The task:
Your answer should consist of every line in the records that holds "heading".

++++

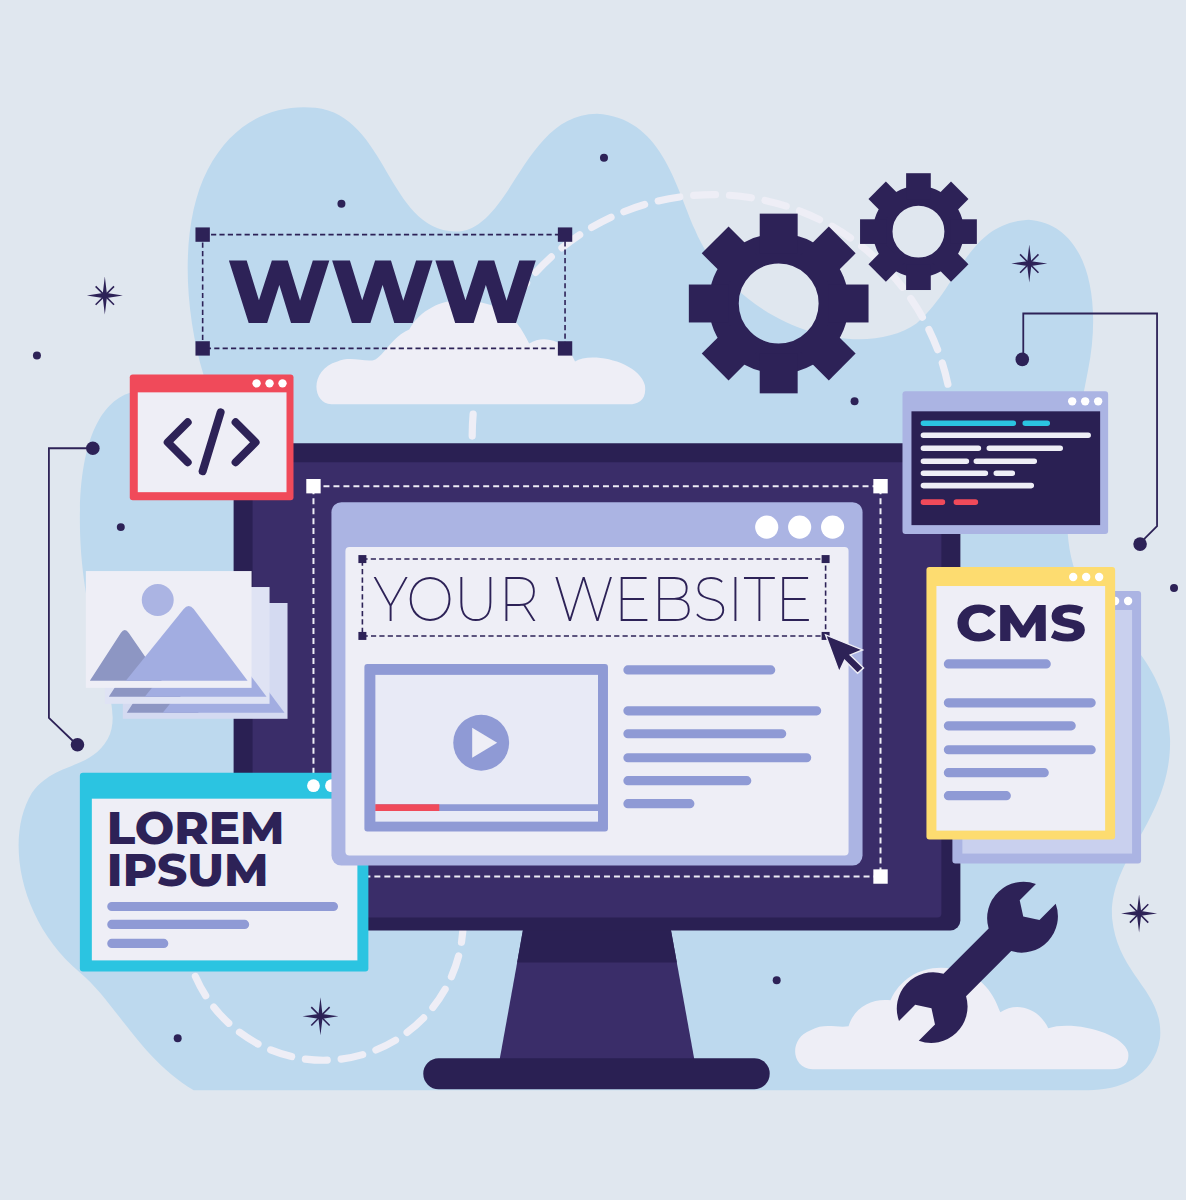
<!DOCTYPE html>
<html lang="en">
<head>
<meta charset="utf-8">
<title>Website creator illustration</title>
<link rel="stylesheet" href="https://fonts.googleapis.com/css2?family=Montserrat:wght@200;700;800&amp;display=swap">
<style>
:root {
  --backdrop: #e0e7ef;
  --sky: #bdd9ee;
  --paper: #eeeef6;
  --navy: #3a2d69;
  --navy-deep: #2a2053;
  --ink: #2d2257;
  --periwinkle: #abb4e3;
  --lavender: #8f9ad5;
  --mist: #c9d0ee;
  --slate: #8d96c3;
  --red: #f04a5a;
  --yellow: #fddc70;
  --cyan: #2bc4e1;
}
html, body { margin: 0; padding: 0; overflow: hidden; background: var(--backdrop); }
.artboard { display: block; width: 1186px; height: 1200px; background: var(--backdrop); font-family: "Montserrat", sans-serif; }
.sky { fill: var(--sky); }
.paper { fill: var(--paper); }
.navy { fill: var(--navy); }
.deep { fill: var(--navy-deep); }
.periwinkle { fill: var(--periwinkle); }
.lavender { fill: var(--lavender); }
.orbit { fill: none; stroke: var(--paper); stroke-width: 3.6; stroke-dasharray: 11 7; stroke-linecap: round; }
.copy-lines { fill: none; stroke: var(--lavender); stroke-width: 4.6; stroke-linecap: round; }
.connector { fill: none; stroke: var(--ink); stroke-width: 0.9; }
.selection { fill: none; stroke: var(--ink); stroke-width: 0.8; stroke-dasharray: 2.6 1.6; }
.selection-light { fill: none; stroke: var(--paper); stroke-width: 1; stroke-dasharray: 3 2; }
.code-lines { fill: none; stroke-width: 2.8; stroke-linecap: round; }
.heading { fill: var(--ink); font-weight: 800; }
.site-title { fill: var(--ink); font-weight: 200; font-size: 31.5px; }
</style>
</head>
<body>
<svg class="artboard" viewBox="0 0 594 601" preserveAspectRatio="none" xmlns="http://www.w3.org/2000/svg">
  <defs>
    <rect id="gear-tooth" x="-9.5" y="-45" width="19" height="20"/>
    <g id="gear">
      <circle r="27.5" fill="none" stroke="#2d2257" stroke-width="15"/>
      <g fill="#2d2257">
        <use href="#gear-tooth"/>
        <use href="#gear-tooth" transform="rotate(45)"/>
        <use href="#gear-tooth" transform="rotate(90)"/>
        <use href="#gear-tooth" transform="rotate(135)"/>
        <use href="#gear-tooth" transform="rotate(180)"/>
        <use href="#gear-tooth" transform="rotate(225)"/>
        <use href="#gear-tooth" transform="rotate(270)"/>
        <use href="#gear-tooth" transform="rotate(315)"/>
      </g>
    </g>
    <g id="sparkle" fill="#2d2257">
      <path d="M0-9.5 1-1.2 9 0 1 1.2 0 9.5-1 1.2-9 0-1-1.2Z"/>
      <path d="M-4.6-4.6 4.6 4.6M4.6-4.6-4.6 4.6" fill="none" stroke="#2d2257" stroke-width=".8"/>
    </g>
    <g id="window-dots" fill="#fff">
      <circle cx="0" r="2.1"/><circle cx="6.5" r="2.1"/><circle cx="13" r="2.1"/>
    </g>
    <g id="landscape">
      <circle cx="36" cy="14.5" r="8" fill="#abb4e3"/>
      <path d="M2 55 17.5 31Q19.500 28 21.500 31L38 55Z" fill="#8d96c3"/>
      <path d="M20 55 49 19Q51.500 16 54 19L81 55Z" fill="#a2ade1"/>
    </g>
    <rect id="handle" x="-3.600" y="-3.600" width="7.200" height="7.200"/>
    <rect id="handle-small" x="-2" y="-2" width="4" height="4" fill="#2d2257"/>
  </defs>

  <!-- Sky shape, orbits and clouds -->
  <g id="background">
    <path class="sky" d="M97 546C70 530 58 502 40 487C10 462 2 420 16 397C28 381 45 386 54 370C64 352 40 320 40 260C40 218 52 199 68 196L102 188C92 155 90 112 104 85C117 60 138 52 158 54C194 58 194 115 228 116C256 116 262 57 299 57C331 59 338 92 348 115C368 163 430 182 459 162C481 143 484 112 515 110C545 112 552 150 545 185C538 222 528 262 540 290C550 310 585 327 586 370C587 410 555 430 557 460C560 489 583 496 581 520C578 540 560 546 545 546Z"/>
    <circle class="orbit" cx="357" cy="218" r="120.500"/>
    <circle class="orbit" cx="162" cy="461" r="70"/>
    <path class="paper" d="M166 202.500C156 202 155 185 169 181C176 178 184 182 188 180C194 176 196 169 205 165C212 152 229 147 243 152C256 155 261 164 265 172C273 167 284 171 288 181C296 176 320 181 323 193C324 200 320 202.500 315 202.500Z"/>
    <path class="paper" d="M407 535.500C396 535 395 520 406 516C413 512 419 515 425 514C428 504 437 500 446 501C452 487 468 481 483 487C494 491 498 499 501 507C510 501 521 506 525 515C537 511 562 517 565 527C566 533 562 535.500 557 535.500Z"/>
  </g>

  <!-- Scattered dots and sparkles -->
  <g id="sparkles">
    <use href="#sparkle" x="52.500" y="148"/>
    <use href="#sparkle" x="515.500" y="132"/>
    <use href="#sparkle" x="570.500" y="457.500"/>
    <use href="#sparkle" x="160.500" y="509"/>
    <g fill="#2d2257">
      <circle cx="18.500" cy="178" r="2"/><circle cx="60.500" cy="264" r="2"/>
      <circle cx="171" cy="102" r="2"/><circle cx="302.500" cy="79" r="2"/>
      <circle cx="428" cy="201" r="2"/><circle cx="588" cy="294.500" r="2"/>
      <circle cx="389" cy="491" r="2"/><circle cx="89" cy="520" r="2"/>
    </g>
  </g>

  <!-- Gears -->
  <g id="gears">
    <use href="#gear" transform="translate(390 152)"/>
    <use href="#gear" transform="translate(460 116) scale(.65)"/>
  </g>

  <!-- WWW heading in its selection box -->
  <g id="www">
    <rect class="selection" x="101.500" y="117.500" width="181.500" height="57"/>
    <g fill="#2d2257">
      <use href="#handle" x="101.500" y="117.500"/><use href="#handle" x="283" y="117.500"/>
      <use href="#handle" x="101.500" y="174.500"/><use href="#handle" x="283" y="174.500"/>
    </g>
    <text class="heading" x="114" y="162" font-size="44" textLength="155" lengthAdjust="spacingAndGlyphs">WWW</text>
  </g>

  <!-- Monitor -->
  <g id="monitor">
    <path class="navy" d="M263 460H335L348 532H250Z"/>
    <path class="deep" d="M262.200 464H335.700L339 482H259Z"/>
    <rect class="deep" x="212" y="530" width="173.500" height="15.500" rx="7.700"/>
    <rect class="deep" x="117" y="222" width="364" height="244" rx="5"/>
    <rect class="navy" x="126.500" y="231.500" width="345" height="228" rx="2"/>
    <rect class="selection-light" x="157" y="243.500" width="284" height="195.500"/>
    <g fill="#fff">
      <use href="#handle" x="157" y="243.500"/><use href="#handle" x="441" y="243.500"/>
      <use href="#handle" x="157" y="439"/><use href="#handle" x="441" y="439"/>
    </g>
  </g>

  <!-- Lorem ipsum window -->
  <g id="lorem-window">
    <rect x="40" y="387" width="144.500" height="99.500" rx="1.500" fill="#2bc4e1"/>
    <rect class="paper" x="46" y="400" width="133" height="81"/>
    <g fill="#fff"><circle cx="157" cy="393.500" r="3.200"/><circle cx="166" cy="393.500" r="3.200"/></g>
    <text class="heading" x="53.500" y="422.500" font-size="23" font-weight="700" textLength="89" lengthAdjust="spacingAndGlyphs">LOREM</text>
    <text class="heading" x="53.500" y="443.500" font-size="23" font-weight="700" textLength="81" lengthAdjust="spacingAndGlyphs">IPSUM</text>
    <path class="copy-lines" d="M56 454H167M56 463H122.500M56 472.500H82"/>
  </g>

  <!-- Browser window on the screen -->
  <g id="browser">
    <rect class="periwinkle" x="166" y="251.500" width="266" height="182" rx="5"/>
    <rect class="paper" x="173" y="274" width="252" height="154.500" rx="2"/>
    <g fill="#fff"><circle cx="384" cy="264" r="5.800"/><circle cx="400.500" cy="264" r="5.800"/><circle cx="417" cy="264" r="5.800"/></g>

    <rect class="selection" x="181.500" y="280" width="232" height="38.500"/>
    <use href="#handle-small" x="181.500" y="280"/><use href="#handle-small" x="413.500" y="280"/>
    <use href="#handle-small" x="181.500" y="318.500"/><use href="#handle-small" x="413.500" y="318.500"/>
    <text class="site-title" x="187" y="311" textLength="220" lengthAdjust="spacingAndGlyphs">YOUR WEBSITE</text>

    <g id="video-player">
      <rect class="lavender" x="182.500" y="332.500" width="122" height="84" rx="1.500"/>
      <rect x="188" y="338" width="111.500" height="73.500" fill="#e8eaf6"/>
      <circle class="lavender" cx="241" cy="372" r="14"/>
      <path class="paper" d="M236.500 364.500 249 372 236.500 379.500Z"/>
      <path d="M188 404.500H299.500" stroke="#8f9ad5" stroke-width="3.400"/>
      <path d="M188 404.500H220" stroke="#f04a5a" stroke-width="3.400"/>
    </g>
    <path class="copy-lines" d="M314.500 335.500H386M314.500 356H409M314.500 367.500H391.500M314.500 379.500H404M314.500 391H374M314.500 402.500H345.500"/>
    <path d="M413.500 318 432 325.500 425.800 328 432.500 334.500 429.500 337.200 423 330.700 420.300 336.500Z" fill="#2d2257" stroke="#eeeef6" stroke-width=".7"/>
  </g>

  <!-- Connector lines -->
  <g id="connectors">
    <path class="connector" d="M47 224.500H24.500V359.500L38.500 373M512.500 180V157H579.500V263.500L571 272"/>
    <g fill="#2d2257"><circle cx="38.800" cy="373" r="3.400"/><circle cx="512" cy="180" r="3.400"/><circle cx="571" cy="272.500" r="3.400"/><circle cx="46.500" cy="224.500" r="3.400"/></g>
  </g>

  <!-- Code tag window -->
  <g id="tag-window">
    <rect x="65" y="187.500" width="82" height="63" rx="1.500" fill="#f04a5a"/>
    <rect class="paper" x="69" y="196.500" width="74.500" height="50"/>
    <use href="#window-dots" x="128.500" y="192"/>
    <path d="M94 211.500 84 221.500 94 231.500M118 211.500 128 221.500 118 231.500M110.500 206.500 101.500 236" fill="none" stroke="#2d2257" stroke-width="4" stroke-linecap="round" stroke-linejoin="round"/>
  </g>

  <!-- Stack of image cards -->
  <g id="image-stack">
    <g transform="translate(61.500 302)"><rect width="82.500" height="58" fill="#d4daf1"/><use href="#landscape"/></g>
    <g transform="translate(52.500 294)"><rect width="82.500" height="58.500" fill="#dfe3f4"/><use href="#landscape"/></g>
    <g transform="translate(43 286)"><rect class="paper" width="83" height="58.500"/><use href="#landscape"/></g>
  </g>

  <!-- Dark code editor window -->
  <g id="editor-window">
    <rect class="periwinkle" x="452" y="196" width="103" height="71.500" rx="1.500"/>
    <rect class="deep" x="456.500" y="206" width="94.500" height="57"/>
    <use href="#window-dots" x="537" y="201"/>
    <g class="code-lines">
      <path stroke="#2bc4e1" d="M462.500 212H507.500M513.500 212H524.500"/>
      <path stroke="#eeeef6" d="M462.500 218H545M462.500 224.500H490M495.500 224.500H531M462.500 231H484M489 231H518M462.500 237H493.500M499 237H507M462.500 243.200H516.500"/>
      <path stroke="#f04a5a" d="M462.500 251.500H472M479 251.500H488.500"/>
    </g>
  </g>

  <!-- CMS document -->
  <g id="cms-document">
    <rect class="periwinkle" x="477" y="296" width="94.500" height="136.500" rx="1.500"/>
    <rect x="482" y="305.500" width="85" height="122" fill="#c9d0ee"/>
    <use href="#window-dots" x="552" y="301"/>
    <rect x="464" y="284" width="94.500" height="136.500" rx="1.500" fill="#fddc70"/>
    <rect class="paper" x="469" y="293.500" width="84.500" height="122.500"/>
    <use href="#window-dots" x="537.500" y="289"/>
    <text class="heading" x="478.500" y="321" font-size="25.500" textLength="65.500" lengthAdjust="spacingAndGlyphs">CMS</text>
    <path class="copy-lines" d="M475 332.500H524M475 352H546.500M475 363.500H536.500M475 375.500H546.500M475 387H523M475 398.500H504"/>
  </g>

  <!-- Wrench -->
  <path id="wrench" transform="translate(489.500 482) rotate(45)" fill="#2d2257" d="M-7-48.500A18.200 18.200 0 0 0-8-16V16A18.200 18.200 0 0 0-7 48.500V37L0 32.500 7 37V48.500A18.200 18.200 0 0 0 8 16V-16A18.200 18.200 0 0 0 7-48.500V-37L0-32.500-7-37Z"/>
</svg>
</body>
</html>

++++

Solution to this task:
.heading { fill: var(--ink); font-weight: 800; }
  <!-- WWW heading in its selection box -->
    <text class="heading" x="114" y="162" font-size="44" textLength="155" lengthAdjust="spacingAndGlyphs">WWW</text>
    <text class="heading" x="53.500" y="422.500" font-size="23" font-weight="700" textLength="89" lengthAdjust="spacingAndGlyphs">LOREM</text>
    <text class="heading" x="53.500" y="443.500" font-size="23" font-weight="700" textLength="81" lengthAdjust="spacingAndGlyphs">IPSUM</text>
    <text class="heading" x="478.500" y="321" font-size="25.500" textLength="65.500" lengthAdjust="spacingAndGlyphs">CMS</text>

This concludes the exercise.